» **Records supplied**
--*--

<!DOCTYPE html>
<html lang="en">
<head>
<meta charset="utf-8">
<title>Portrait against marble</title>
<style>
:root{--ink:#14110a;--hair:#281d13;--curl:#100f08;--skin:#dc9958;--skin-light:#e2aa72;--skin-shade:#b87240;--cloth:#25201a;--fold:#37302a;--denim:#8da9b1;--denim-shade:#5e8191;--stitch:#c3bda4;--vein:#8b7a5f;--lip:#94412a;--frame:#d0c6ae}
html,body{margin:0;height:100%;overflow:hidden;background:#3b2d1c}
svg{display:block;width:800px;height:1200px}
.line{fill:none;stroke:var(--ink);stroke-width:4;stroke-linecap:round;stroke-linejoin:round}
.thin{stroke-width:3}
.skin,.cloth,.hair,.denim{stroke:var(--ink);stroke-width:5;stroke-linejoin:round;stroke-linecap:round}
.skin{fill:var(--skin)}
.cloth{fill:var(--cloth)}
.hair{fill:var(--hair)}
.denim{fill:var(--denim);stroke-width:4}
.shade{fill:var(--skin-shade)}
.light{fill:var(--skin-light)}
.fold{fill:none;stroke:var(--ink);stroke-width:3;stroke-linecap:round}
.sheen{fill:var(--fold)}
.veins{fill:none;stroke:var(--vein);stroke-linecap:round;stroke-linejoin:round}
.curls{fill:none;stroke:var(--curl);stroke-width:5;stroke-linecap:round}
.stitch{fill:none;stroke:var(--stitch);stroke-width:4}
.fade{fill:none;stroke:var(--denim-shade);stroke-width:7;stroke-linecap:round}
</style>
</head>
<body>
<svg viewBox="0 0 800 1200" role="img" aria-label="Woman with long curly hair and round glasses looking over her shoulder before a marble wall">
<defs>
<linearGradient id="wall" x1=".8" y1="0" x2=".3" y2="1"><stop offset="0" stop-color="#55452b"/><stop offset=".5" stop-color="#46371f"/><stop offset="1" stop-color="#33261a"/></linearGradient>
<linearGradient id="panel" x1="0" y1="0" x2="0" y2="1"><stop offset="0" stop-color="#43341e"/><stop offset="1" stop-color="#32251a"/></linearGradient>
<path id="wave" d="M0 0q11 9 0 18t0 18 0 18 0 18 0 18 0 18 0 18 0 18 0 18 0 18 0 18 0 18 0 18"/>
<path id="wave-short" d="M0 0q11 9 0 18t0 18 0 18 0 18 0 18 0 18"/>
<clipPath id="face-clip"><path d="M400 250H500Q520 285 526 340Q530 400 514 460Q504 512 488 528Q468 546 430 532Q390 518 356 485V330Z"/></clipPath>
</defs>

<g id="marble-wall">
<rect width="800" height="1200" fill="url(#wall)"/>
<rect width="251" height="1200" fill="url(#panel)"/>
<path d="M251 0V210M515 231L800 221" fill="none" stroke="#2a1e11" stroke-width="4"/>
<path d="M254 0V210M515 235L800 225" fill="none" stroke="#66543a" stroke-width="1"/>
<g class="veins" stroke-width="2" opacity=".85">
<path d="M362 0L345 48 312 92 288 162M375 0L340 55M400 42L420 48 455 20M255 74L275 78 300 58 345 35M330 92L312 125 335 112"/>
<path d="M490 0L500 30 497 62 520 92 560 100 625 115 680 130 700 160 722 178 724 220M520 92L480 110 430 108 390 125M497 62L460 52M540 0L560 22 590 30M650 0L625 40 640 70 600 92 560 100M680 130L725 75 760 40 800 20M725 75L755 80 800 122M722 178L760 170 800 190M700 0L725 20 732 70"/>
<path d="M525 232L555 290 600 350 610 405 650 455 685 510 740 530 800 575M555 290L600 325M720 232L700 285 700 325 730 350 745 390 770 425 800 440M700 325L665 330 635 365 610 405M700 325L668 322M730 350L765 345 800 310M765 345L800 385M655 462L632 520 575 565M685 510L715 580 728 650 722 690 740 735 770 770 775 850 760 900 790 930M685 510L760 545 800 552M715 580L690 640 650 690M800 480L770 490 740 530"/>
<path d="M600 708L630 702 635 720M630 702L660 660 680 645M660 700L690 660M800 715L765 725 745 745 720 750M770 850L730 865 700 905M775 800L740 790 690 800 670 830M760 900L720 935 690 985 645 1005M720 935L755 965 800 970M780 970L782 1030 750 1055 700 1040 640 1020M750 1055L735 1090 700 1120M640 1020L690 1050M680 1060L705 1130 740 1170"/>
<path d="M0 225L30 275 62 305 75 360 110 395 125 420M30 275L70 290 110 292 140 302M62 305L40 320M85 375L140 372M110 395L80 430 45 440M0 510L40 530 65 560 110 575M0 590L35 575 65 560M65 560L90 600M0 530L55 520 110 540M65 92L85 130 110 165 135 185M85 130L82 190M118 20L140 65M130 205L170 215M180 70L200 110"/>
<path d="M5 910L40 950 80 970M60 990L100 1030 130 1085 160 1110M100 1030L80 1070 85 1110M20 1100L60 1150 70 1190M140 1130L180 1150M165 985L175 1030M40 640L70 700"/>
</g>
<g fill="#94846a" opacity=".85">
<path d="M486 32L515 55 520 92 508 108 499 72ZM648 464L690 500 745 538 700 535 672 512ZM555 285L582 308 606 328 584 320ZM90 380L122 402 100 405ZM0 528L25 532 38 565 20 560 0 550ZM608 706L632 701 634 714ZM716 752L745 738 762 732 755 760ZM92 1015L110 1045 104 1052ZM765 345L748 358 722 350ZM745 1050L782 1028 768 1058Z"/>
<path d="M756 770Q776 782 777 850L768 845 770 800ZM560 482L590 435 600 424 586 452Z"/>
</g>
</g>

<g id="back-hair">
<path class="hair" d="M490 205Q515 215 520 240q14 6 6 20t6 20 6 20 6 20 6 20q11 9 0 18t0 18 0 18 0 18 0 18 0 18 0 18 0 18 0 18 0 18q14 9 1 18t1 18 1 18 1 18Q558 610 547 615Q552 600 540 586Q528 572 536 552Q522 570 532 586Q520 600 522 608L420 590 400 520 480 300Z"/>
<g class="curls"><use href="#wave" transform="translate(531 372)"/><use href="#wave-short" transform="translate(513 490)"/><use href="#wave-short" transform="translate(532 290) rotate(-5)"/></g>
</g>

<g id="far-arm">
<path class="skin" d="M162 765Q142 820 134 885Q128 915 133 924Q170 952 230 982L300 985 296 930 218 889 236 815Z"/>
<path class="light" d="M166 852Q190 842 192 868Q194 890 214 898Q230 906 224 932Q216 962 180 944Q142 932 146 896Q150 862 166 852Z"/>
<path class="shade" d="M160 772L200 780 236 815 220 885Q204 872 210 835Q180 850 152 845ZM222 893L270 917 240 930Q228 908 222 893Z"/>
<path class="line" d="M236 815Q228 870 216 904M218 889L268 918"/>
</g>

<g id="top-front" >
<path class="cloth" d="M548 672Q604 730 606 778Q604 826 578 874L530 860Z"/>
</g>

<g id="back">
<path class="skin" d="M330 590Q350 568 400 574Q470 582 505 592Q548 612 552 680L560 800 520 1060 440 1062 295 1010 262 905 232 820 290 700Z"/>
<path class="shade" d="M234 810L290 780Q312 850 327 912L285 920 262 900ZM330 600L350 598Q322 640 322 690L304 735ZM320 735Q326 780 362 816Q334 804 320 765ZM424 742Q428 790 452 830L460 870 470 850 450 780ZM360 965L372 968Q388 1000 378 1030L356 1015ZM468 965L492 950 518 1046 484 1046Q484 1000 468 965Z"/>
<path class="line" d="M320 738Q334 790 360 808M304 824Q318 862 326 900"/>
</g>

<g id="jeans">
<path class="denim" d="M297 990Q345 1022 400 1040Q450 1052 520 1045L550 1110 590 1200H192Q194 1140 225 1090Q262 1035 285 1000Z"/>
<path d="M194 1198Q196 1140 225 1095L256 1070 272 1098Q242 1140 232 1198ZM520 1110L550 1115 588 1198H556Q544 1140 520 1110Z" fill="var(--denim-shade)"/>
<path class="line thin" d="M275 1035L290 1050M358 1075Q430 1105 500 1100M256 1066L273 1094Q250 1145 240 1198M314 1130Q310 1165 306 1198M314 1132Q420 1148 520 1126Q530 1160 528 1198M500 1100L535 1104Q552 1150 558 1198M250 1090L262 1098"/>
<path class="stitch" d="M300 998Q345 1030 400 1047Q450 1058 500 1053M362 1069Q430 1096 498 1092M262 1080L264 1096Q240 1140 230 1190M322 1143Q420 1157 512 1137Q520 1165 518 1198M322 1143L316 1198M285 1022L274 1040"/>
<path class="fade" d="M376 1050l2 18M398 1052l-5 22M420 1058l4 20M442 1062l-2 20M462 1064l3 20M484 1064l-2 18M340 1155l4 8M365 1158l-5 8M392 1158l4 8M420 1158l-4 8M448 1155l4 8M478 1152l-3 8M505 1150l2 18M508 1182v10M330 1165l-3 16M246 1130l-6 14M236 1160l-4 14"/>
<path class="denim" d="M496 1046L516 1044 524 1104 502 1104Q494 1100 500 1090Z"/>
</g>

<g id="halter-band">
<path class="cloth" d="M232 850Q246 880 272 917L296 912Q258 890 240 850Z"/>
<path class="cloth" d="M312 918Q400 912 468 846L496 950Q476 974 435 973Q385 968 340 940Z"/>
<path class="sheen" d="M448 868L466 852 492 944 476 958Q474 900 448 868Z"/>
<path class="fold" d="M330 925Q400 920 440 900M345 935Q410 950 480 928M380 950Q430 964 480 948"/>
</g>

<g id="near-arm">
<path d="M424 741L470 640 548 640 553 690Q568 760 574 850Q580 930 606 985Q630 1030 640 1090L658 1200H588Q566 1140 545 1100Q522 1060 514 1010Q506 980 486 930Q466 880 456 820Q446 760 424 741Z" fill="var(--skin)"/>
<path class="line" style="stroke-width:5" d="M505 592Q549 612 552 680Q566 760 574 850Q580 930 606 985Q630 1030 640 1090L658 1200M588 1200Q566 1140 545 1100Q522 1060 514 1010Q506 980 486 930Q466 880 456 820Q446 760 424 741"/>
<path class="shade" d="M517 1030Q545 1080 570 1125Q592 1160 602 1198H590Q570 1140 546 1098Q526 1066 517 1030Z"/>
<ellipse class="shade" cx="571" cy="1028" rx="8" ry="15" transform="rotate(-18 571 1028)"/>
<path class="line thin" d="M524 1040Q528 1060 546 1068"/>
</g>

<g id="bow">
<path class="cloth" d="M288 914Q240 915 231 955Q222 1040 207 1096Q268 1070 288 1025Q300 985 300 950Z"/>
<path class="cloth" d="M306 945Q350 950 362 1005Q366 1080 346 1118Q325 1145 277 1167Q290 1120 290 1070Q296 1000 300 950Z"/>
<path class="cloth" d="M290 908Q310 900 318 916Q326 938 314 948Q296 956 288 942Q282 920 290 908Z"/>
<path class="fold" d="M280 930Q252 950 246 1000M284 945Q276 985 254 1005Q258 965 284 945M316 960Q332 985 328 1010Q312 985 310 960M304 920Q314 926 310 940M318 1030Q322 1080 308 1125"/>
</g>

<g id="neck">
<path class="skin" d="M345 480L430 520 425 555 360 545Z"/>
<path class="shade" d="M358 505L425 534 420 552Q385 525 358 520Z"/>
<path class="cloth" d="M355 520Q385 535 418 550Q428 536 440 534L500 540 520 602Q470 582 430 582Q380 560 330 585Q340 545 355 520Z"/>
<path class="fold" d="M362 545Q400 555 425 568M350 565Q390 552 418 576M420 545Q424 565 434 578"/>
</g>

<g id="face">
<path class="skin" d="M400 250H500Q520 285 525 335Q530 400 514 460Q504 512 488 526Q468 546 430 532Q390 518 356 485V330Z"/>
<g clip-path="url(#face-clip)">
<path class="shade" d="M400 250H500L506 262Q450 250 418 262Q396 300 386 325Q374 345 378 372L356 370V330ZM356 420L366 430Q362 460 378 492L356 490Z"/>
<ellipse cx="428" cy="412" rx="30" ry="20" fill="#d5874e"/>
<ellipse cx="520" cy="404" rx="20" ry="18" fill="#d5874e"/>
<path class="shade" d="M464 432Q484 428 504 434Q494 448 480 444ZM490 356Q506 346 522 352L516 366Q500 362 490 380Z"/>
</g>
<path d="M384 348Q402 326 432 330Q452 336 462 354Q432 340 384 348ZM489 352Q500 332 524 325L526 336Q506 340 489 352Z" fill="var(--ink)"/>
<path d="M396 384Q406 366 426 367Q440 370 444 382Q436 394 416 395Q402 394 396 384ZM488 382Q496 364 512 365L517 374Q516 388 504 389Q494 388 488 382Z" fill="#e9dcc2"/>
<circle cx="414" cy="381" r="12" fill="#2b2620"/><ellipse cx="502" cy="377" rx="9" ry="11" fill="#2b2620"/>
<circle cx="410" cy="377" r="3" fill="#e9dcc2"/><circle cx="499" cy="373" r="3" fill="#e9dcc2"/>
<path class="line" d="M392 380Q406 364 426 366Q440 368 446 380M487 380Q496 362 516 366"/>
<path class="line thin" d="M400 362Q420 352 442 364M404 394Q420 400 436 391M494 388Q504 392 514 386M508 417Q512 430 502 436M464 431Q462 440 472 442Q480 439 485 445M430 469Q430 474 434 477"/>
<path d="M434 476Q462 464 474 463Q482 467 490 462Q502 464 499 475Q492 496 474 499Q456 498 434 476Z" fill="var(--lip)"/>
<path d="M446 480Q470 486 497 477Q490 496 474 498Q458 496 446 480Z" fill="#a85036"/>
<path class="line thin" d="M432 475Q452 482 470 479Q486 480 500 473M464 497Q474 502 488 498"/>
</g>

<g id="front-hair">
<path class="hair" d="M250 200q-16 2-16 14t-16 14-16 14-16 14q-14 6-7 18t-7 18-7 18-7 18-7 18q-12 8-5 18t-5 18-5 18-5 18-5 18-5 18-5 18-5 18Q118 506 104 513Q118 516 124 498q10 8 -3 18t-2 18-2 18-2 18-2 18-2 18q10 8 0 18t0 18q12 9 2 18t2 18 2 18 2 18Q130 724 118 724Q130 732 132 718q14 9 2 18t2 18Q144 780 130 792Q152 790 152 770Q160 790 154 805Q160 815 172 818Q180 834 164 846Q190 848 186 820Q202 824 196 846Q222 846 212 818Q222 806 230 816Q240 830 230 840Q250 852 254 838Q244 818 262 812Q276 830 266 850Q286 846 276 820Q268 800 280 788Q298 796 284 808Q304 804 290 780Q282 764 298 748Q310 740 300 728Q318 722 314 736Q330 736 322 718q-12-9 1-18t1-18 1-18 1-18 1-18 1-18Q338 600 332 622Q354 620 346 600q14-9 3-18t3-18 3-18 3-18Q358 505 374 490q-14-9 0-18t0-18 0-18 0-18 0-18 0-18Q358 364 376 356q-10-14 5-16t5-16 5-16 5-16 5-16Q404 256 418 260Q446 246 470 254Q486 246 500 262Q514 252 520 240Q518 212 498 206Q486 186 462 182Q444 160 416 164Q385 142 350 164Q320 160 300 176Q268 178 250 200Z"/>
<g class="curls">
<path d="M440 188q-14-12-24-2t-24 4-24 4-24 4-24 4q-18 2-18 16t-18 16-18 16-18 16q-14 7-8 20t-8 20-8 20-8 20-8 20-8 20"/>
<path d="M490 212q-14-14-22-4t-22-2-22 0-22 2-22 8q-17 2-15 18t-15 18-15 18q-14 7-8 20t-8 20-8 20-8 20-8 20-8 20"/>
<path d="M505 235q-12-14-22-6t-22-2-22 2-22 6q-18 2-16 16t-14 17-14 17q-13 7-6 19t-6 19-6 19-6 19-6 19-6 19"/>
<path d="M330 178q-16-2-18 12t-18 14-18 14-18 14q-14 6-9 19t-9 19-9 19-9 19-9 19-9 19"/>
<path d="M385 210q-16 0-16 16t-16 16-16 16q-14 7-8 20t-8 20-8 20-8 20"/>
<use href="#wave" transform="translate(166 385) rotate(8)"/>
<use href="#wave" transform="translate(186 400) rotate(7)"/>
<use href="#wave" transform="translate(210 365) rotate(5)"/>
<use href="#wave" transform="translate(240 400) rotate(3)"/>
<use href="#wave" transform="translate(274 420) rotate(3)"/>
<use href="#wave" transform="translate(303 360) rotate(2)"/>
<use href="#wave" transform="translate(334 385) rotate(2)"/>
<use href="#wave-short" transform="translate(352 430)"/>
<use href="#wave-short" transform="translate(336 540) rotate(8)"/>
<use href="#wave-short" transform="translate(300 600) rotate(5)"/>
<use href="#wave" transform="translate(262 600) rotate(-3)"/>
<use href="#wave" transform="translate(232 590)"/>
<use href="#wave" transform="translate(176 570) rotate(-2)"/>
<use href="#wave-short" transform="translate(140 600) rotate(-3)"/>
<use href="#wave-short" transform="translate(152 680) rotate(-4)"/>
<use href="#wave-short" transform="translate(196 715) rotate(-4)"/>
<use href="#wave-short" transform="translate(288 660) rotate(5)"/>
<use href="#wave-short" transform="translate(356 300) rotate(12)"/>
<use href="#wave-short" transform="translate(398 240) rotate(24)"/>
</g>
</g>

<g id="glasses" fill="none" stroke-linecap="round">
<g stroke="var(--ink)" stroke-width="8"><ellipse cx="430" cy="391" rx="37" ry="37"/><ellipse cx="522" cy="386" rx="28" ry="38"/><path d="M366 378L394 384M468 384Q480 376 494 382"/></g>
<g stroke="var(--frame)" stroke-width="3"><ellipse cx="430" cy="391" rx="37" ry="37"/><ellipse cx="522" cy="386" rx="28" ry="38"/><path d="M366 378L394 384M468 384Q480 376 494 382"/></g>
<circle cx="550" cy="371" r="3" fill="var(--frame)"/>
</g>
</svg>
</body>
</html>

--*--

» **Aim of the task**
Each line of the listing above that includes the word "height" is to be counted, and only the total reported.

» **Task output**
4